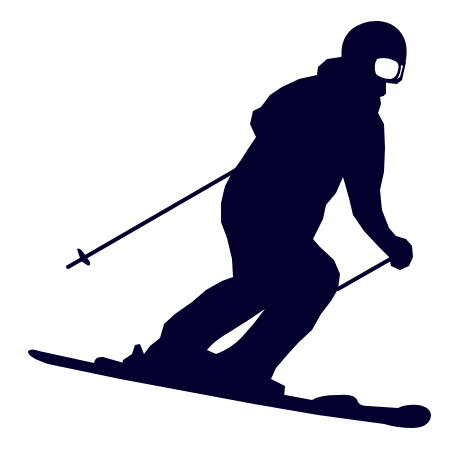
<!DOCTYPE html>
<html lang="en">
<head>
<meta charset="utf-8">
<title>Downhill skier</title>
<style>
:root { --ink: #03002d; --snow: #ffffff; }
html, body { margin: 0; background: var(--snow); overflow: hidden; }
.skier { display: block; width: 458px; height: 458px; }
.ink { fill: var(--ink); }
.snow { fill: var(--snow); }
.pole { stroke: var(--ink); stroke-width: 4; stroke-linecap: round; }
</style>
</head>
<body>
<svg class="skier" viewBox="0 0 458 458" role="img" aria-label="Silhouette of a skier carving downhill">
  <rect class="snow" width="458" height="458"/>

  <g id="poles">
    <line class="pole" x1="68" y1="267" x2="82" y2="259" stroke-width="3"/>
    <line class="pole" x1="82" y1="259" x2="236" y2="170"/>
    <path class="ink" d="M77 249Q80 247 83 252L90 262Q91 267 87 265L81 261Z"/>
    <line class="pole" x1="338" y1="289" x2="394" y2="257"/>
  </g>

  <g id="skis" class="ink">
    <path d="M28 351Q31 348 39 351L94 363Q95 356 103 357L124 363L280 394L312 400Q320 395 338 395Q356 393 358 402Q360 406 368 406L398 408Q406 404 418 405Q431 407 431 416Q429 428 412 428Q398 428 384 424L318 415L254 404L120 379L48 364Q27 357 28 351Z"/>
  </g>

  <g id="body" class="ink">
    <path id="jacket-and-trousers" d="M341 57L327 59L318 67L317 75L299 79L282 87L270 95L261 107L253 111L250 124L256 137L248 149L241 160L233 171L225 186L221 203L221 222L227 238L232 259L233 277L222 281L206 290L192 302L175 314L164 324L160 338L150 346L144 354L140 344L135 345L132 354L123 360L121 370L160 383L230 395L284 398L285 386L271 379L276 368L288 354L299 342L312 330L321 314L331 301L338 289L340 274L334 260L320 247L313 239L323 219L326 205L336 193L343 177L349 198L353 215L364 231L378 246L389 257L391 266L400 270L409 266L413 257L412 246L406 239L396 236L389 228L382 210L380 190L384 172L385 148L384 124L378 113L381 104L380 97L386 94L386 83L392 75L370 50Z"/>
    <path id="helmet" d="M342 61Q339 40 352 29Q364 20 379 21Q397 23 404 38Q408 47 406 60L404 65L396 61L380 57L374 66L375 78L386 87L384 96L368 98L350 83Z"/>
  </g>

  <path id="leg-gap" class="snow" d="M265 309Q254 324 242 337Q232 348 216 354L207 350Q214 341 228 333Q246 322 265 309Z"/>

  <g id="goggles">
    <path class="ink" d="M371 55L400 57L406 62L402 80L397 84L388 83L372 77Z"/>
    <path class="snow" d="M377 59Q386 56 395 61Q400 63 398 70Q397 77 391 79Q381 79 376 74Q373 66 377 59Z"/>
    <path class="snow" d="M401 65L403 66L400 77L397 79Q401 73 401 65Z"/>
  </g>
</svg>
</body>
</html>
■ ■ ■ ■ ■
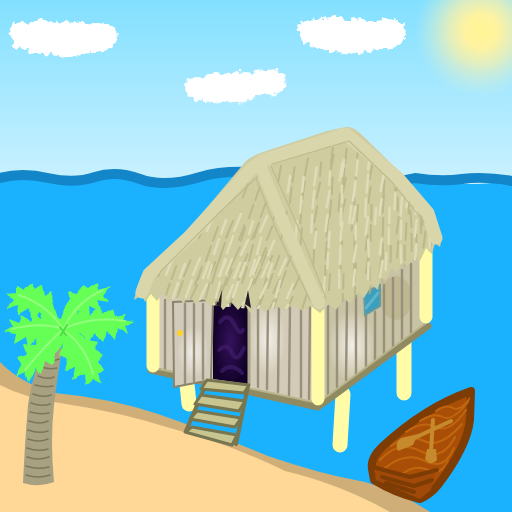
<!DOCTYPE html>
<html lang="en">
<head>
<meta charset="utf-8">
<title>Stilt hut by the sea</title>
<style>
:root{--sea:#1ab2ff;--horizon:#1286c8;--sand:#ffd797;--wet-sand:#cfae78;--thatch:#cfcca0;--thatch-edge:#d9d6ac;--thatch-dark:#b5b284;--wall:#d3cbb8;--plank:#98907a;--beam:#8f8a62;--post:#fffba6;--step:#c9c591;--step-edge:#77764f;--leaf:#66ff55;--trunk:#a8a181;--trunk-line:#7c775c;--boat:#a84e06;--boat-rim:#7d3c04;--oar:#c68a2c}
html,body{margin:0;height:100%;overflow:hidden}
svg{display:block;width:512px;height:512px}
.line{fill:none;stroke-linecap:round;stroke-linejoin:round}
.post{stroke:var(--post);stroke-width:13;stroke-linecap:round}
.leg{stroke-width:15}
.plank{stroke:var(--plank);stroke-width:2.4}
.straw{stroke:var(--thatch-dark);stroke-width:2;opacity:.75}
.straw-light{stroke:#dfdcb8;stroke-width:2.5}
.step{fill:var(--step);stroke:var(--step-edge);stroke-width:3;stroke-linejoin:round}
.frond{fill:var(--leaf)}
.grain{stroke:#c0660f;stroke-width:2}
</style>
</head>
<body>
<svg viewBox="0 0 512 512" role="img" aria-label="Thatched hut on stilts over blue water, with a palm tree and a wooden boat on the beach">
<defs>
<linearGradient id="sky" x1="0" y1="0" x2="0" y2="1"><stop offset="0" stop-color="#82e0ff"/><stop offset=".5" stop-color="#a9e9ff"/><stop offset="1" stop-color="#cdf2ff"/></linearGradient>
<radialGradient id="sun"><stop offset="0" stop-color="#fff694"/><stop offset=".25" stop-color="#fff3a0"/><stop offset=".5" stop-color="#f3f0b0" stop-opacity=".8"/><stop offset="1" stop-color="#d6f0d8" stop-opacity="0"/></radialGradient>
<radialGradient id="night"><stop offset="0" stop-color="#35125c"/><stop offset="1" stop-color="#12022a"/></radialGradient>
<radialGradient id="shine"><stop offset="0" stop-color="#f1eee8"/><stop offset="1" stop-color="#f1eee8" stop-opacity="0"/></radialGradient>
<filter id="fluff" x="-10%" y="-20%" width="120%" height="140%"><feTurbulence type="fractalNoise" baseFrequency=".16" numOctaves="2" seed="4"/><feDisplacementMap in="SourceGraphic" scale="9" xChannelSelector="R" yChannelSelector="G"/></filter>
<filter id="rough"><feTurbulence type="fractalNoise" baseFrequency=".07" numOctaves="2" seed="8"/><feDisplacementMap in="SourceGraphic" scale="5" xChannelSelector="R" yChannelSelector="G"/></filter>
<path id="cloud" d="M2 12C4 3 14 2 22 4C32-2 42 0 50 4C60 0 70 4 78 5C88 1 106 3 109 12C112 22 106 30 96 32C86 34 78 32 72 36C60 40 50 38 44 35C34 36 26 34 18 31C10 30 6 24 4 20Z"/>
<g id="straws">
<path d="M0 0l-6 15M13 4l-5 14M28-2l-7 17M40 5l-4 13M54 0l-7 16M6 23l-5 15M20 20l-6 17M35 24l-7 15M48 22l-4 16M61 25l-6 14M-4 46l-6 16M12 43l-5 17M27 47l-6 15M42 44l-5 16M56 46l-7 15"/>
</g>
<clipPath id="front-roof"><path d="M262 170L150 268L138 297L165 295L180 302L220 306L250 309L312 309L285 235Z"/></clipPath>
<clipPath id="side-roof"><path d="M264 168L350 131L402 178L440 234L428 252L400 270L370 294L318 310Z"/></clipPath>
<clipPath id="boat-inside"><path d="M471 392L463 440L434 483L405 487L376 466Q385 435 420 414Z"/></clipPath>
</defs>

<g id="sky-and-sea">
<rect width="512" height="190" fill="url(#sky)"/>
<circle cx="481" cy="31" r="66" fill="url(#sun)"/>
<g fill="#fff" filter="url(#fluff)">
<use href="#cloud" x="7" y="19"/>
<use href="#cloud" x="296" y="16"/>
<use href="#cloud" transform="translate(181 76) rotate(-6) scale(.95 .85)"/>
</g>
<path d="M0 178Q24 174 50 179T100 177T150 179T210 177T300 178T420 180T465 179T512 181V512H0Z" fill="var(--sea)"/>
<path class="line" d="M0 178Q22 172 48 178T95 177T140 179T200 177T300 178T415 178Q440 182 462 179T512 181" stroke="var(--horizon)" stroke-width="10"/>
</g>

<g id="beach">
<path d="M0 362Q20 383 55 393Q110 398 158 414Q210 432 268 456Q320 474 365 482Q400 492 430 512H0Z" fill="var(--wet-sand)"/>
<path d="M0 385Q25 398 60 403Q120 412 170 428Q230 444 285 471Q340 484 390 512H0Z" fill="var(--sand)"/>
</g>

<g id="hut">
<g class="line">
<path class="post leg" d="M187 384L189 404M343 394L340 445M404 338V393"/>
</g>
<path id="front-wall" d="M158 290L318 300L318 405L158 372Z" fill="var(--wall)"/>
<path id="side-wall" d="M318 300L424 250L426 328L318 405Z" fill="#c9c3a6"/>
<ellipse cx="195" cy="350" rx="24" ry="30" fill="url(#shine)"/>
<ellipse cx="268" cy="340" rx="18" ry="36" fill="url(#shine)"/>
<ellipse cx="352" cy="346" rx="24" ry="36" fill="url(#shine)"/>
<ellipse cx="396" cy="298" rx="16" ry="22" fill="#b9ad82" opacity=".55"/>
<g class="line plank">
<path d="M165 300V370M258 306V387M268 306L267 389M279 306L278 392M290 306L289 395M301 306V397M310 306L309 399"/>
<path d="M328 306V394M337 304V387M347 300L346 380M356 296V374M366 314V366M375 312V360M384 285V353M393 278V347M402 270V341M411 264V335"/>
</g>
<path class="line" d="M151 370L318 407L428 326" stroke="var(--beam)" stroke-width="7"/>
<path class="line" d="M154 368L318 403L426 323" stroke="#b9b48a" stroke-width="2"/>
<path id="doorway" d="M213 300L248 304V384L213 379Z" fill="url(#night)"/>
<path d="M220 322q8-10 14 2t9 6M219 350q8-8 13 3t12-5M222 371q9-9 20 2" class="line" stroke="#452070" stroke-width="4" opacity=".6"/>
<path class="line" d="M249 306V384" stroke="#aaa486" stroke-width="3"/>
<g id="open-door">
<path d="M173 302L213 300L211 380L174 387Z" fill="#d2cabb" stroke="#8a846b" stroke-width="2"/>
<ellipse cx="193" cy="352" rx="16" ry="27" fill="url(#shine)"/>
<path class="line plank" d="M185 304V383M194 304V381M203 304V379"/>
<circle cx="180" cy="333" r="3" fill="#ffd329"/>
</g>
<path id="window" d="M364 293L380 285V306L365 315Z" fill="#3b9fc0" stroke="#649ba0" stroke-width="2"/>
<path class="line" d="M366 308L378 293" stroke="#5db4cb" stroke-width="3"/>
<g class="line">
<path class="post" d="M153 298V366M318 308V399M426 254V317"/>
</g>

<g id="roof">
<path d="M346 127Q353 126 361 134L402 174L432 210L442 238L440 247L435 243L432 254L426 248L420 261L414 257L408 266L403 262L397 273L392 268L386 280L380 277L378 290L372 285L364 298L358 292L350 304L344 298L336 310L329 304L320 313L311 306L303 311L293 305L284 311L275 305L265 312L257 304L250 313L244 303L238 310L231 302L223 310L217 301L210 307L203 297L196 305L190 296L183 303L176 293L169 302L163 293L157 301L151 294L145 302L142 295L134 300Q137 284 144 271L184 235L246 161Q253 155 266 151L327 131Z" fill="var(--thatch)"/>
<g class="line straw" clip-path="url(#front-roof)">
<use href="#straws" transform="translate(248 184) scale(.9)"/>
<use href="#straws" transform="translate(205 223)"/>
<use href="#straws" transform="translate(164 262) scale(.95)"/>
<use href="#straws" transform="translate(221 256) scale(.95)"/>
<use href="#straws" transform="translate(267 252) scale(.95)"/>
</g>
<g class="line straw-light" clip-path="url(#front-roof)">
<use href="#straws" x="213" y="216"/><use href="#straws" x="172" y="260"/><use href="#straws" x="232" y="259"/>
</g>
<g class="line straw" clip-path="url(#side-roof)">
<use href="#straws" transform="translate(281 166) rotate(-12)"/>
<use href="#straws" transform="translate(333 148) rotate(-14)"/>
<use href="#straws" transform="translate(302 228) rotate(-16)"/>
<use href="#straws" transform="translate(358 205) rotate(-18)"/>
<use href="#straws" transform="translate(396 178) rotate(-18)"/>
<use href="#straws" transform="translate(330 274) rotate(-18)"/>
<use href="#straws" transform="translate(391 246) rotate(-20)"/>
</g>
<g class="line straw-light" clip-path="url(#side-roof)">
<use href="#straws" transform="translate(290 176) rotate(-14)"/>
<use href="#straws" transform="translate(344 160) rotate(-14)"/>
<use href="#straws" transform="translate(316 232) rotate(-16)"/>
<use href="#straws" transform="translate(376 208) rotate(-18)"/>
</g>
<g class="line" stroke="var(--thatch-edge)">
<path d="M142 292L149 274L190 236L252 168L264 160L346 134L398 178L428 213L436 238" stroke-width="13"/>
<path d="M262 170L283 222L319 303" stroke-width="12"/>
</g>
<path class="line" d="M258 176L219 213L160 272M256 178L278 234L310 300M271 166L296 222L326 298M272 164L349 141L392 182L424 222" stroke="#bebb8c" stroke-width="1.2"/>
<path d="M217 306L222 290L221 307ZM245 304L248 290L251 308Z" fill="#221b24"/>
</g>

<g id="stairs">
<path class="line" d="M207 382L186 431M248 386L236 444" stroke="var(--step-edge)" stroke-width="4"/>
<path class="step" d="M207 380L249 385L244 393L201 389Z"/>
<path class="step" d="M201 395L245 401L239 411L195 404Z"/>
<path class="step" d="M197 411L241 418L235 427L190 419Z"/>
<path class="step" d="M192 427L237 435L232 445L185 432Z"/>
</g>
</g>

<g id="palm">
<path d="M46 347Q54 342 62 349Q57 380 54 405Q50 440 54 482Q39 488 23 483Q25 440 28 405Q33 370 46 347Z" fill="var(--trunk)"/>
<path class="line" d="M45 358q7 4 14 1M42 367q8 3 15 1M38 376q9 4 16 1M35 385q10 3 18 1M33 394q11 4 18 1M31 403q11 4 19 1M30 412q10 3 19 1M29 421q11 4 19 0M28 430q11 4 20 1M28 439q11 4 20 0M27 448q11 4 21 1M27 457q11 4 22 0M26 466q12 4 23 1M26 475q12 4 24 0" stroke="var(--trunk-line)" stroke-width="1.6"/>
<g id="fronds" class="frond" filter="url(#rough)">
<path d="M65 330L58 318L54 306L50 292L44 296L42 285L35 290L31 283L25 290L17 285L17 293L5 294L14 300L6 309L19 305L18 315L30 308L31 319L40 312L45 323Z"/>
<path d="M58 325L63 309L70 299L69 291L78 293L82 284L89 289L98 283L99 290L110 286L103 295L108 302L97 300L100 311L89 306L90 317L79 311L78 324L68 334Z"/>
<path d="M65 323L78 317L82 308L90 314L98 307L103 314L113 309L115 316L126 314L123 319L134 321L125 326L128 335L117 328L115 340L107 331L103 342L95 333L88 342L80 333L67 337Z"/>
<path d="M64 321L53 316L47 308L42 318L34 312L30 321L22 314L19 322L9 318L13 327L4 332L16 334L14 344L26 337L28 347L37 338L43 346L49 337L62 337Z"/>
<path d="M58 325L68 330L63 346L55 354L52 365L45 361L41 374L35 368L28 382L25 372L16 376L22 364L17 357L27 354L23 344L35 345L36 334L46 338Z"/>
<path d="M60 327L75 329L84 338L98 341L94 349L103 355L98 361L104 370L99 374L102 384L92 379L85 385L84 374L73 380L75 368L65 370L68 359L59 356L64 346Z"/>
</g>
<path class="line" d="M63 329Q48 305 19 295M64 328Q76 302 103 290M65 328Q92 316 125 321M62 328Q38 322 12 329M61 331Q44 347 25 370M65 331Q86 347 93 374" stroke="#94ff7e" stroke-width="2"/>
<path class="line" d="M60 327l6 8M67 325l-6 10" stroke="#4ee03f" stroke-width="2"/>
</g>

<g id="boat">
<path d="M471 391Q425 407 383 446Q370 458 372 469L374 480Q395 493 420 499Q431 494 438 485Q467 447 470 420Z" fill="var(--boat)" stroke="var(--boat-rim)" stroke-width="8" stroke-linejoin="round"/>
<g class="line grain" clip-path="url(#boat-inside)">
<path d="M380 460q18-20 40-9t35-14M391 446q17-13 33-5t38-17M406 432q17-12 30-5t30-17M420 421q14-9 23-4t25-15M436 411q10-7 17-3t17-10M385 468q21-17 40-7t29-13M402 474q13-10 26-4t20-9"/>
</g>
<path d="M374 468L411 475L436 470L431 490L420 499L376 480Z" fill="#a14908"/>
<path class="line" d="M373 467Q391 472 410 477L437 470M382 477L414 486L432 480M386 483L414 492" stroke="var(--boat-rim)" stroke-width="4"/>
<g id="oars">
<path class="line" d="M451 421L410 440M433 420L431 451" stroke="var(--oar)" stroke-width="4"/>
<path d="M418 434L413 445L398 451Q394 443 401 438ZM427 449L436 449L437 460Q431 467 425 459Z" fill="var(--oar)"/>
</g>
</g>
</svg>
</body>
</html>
■ ■ ■ ■ ■
Lines of the material that contain the word "roof" are to be gathered.

- [Result for this task]
<clipPath id="front-roof"><path d="M262 170L150 268L138 297L165 295L180 302L220 306L250 309L312 309L285 235Z"/></clipPath>
<clipPath id="side-roof"><path d="M264 168L350 131L402 178L440 234L428 252L400 270L370 294L318 310Z"/></clipPath>
<g id="roof">
<g class="line straw" clip-path="url(#front-roof)">
<g class="line straw-light" clip-path="url(#front-roof)">
<g class="line straw" clip-path="url(#side-roof)">
<g class="line straw-light" clip-path="url(#side-roof)">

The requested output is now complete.